> _Try it_
Output the records, every one, exactly as given.

> _Input for this task_
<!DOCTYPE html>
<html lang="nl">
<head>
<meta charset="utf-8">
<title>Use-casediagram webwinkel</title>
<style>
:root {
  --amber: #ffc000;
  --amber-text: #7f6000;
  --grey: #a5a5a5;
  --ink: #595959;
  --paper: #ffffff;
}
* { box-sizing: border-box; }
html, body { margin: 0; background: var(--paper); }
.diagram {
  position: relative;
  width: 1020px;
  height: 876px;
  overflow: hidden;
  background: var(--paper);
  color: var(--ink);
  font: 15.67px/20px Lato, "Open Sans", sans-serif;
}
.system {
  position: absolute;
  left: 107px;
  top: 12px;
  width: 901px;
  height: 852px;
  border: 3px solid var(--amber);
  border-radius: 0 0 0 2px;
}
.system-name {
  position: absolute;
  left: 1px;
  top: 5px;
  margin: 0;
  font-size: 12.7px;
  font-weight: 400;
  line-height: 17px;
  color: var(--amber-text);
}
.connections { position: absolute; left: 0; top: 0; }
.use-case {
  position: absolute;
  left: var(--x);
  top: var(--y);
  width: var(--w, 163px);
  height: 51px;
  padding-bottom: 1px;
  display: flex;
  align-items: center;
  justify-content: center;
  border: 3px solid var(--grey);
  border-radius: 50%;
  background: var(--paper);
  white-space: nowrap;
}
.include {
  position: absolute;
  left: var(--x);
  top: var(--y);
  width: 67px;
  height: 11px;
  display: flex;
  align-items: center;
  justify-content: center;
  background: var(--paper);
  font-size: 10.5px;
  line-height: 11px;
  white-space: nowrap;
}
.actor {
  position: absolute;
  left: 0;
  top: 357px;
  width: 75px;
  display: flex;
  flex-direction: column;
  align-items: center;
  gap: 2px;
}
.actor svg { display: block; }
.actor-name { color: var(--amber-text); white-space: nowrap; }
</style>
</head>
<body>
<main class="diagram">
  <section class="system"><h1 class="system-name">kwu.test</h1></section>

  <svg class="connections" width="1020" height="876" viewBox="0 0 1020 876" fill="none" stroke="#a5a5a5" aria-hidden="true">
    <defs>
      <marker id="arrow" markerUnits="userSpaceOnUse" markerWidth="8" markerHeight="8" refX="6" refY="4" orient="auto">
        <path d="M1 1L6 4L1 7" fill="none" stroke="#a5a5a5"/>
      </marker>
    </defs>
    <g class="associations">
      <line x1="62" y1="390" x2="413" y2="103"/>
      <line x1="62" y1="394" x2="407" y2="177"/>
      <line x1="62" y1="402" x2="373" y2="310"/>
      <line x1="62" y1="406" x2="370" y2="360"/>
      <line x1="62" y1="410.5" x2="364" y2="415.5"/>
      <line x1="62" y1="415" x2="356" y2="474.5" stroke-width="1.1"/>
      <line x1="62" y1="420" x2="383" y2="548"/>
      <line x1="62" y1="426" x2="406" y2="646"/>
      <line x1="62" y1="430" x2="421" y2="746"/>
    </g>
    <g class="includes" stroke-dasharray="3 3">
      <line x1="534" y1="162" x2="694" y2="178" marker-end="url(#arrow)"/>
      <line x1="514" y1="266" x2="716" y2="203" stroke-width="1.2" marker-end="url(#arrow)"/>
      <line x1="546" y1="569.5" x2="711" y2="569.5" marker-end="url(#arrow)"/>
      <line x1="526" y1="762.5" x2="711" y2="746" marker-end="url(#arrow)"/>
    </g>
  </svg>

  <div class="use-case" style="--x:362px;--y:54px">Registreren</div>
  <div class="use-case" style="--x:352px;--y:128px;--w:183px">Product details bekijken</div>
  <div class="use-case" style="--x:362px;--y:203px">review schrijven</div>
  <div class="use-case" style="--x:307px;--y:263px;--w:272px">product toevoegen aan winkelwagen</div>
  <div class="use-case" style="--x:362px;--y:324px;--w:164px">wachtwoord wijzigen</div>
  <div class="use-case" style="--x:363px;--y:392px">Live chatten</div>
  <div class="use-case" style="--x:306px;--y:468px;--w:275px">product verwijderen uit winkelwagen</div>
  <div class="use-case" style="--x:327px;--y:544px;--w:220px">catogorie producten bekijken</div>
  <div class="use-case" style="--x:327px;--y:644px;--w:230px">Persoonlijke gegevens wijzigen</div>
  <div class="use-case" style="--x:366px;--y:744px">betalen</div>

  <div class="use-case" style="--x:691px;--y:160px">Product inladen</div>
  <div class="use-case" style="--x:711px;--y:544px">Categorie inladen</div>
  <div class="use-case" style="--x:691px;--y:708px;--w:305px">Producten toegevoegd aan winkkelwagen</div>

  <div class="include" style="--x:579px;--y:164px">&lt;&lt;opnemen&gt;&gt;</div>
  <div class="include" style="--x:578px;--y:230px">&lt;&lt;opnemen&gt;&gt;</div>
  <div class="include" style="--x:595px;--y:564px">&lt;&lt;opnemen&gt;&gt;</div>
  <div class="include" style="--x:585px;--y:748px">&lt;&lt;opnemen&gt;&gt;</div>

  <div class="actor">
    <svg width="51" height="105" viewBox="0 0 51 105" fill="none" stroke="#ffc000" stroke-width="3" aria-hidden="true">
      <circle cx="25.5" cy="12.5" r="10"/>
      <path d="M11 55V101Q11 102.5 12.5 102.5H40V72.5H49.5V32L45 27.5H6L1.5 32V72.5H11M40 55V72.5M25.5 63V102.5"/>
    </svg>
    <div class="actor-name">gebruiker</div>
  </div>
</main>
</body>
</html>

> _Answer to this problem_
<!DOCTYPE html>
<html lang="nl">
<head>
<meta charset="utf-8">
<title>Use-casediagram webwinkel</title>
<style>
:root {
  --amber: #ffc000;
  --amber-text: #7f6000;
  --grey: #a5a5a5;
  --ink: #595959;
  --paper: #ffffff;
}
* { box-sizing: border-box; }
html, body { margin: 0; background: var(--paper); }
.diagram {
  position: relative;
  width: 1020px;
  height: 876px;
  overflow: hidden;
  background: var(--paper);
  color: var(--ink);
  font: 15.67px/20px Lato, "Open Sans", sans-serif;
}
.system {
  position: absolute;
  left: 107px;
  top: 12px;
  width: 901px;
  height: 852px;
  border: 3px solid var(--amber);
  border-radius: 0 0 0 2px;
}
.system-name {
  position: absolute;
  left: 1px;
  top: 5px;
  margin: 0;
  font-size: 12.7px;
  font-weight: 400;
  line-height: 17px;
  color: var(--amber-text);
}
.connections { position: absolute; left: 0; top: 0; }
.use-case {
  position: absolute;
  left: var(--x);
  top: var(--y);
  width: var(--w, 163px);
  height: 51px;
  padding-bottom: 1px;
  display: flex;
  align-items: center;
  justify-content: center;
  border: 3px solid var(--grey);
  border-radius: 50%;
  background: var(--paper);
  white-space: nowrap;
}
.include {
  position: absolute;
  left: var(--x);
  top: var(--y);
  width: 67px;
  height: 11px;
  display: flex;
  align-items: center;
  justify-content: center;
  background: var(--paper);
  font-size: 10.5px;
  line-height: 11px;
  white-space: nowrap;
}
.actor {
  position: absolute;
  left: 0;
  top: 357px;
  width: 75px;
  display: flex;
  flex-direction: column;
  align-items: center;
  gap: 2px;
}
.actor svg { display: block; }
.actor-name { color: var(--amber-text); white-space: nowrap; }
</style>
</head>
<body>
<main class="diagram">
  <section class="system"><h1 class="system-name">kwu.test</h1></section>

  <svg class="connections" width="1020" height="876" viewBox="0 0 1020 876" fill="none" stroke="#a5a5a5" aria-hidden="true">
    <defs>
      <marker id="arrow" markerUnits="userSpaceOnUse" markerWidth="8" markerHeight="8" refX="6" refY="4" orient="auto">
        <path d="M1 1L6 4L1 7" fill="none" stroke="#a5a5a5"/>
      </marker>
    </defs>
    <g class="associations">
      <line x1="62" y1="390" x2="413" y2="103"/>
      <line x1="62" y1="394" x2="407" y2="177"/>
      <line x1="62" y1="402" x2="373" y2="310"/>
      <line x1="62" y1="406" x2="370" y2="360"/>
      <line x1="62" y1="410.5" x2="364" y2="415.5"/>
      <line x1="62" y1="415" x2="356" y2="474.5" stroke-width="1.1"/>
      <line x1="62" y1="420" x2="383" y2="548"/>
      <line x1="62" y1="426" x2="406" y2="646"/>
      <line x1="62" y1="430" x2="421" y2="746"/>
    </g>
    <g class="includes" stroke-dasharray="3 3">
      <line x1="534" y1="162" x2="694" y2="178" marker-end="url(#arrow)"/>
      <line x1="514" y1="266" x2="716" y2="203" stroke-width="1.2" marker-end="url(#arrow)"/>
      <line x1="546" y1="569.5" x2="711" y2="569.5" marker-end="url(#arrow)"/>
      <line x1="526" y1="762.5" x2="711" y2="746" marker-end="url(#arrow)"/>
    </g>
  </svg>

  <div class="use-case" style="--x:362px;--y:54px">Registreren</div>
  <div class="use-case" style="--x:352px;--y:128px;--w:183px">Product details bekijken</div>
  <div class="use-case" style="--x:362px;--y:203px">review schrijven</div>
  <div class="use-case" style="--x:307px;--y:263px;--w:272px">product toevoegen aan winkelwagen</div>
  <div class="use-case" style="--x:362px;--y:324px;--w:164px">wachtwoord wijzigen</div>
  <div class="use-case" style="--x:363px;--y:392px">Live chatten</div>
  <div class="use-case" style="--x:306px;--y:468px;--w:275px">product verwijderen uit winkelwagen</div>
  <div class="use-case" style="--x:327px;--y:544px;--w:220px">catogorie producten bekijken</div>
  <div class="use-case" style="--x:327px;--y:644px;--w:230px">Persoonlijke gegevens wijzigen</div>
  <div class="use-case" style="--x:366px;--y:744px">betalen</div>

  <div class="use-case" style="--x:691px;--y:160px">Product inladen</div>
  <div class="use-case" style="--x:711px;--y:544px">Categorie inladen</div>
  <div class="use-case" style="--x:691px;--y:708px;--w:305px">Producten toegevoegd aan winkkelwagen</div>

  <div class="include" style="--x:579px;--y:164px">&lt;&lt;opnemen&gt;&gt;</div>
  <div class="include" style="--x:578px;--y:230px">&lt;&lt;opnemen&gt;&gt;</div>
  <div class="include" style="--x:595px;--y:564px">&lt;&lt;opnemen&gt;&gt;</div>
  <div class="include" style="--x:585px;--y:748px">&lt;&lt;opnemen&gt;&gt;</div>

  <div class="actor">
    <svg width="51" height="105" viewBox="0 0 51 105" fill="none" stroke="#ffc000" stroke-width="3" aria-hidden="true">
      <circle cx="25.5" cy="12.5" r="10"/>
      <path d="M11 55V101Q11 102.5 12.5 102.5H40V72.5H49.5V32L45 27.5H6L1.5 32V72.5H11M40 55V72.5M25.5 63V102.5"/>
    </svg>
    <div class="actor-name">gebruiker</div>
  </div>
</main>
</body>
</html>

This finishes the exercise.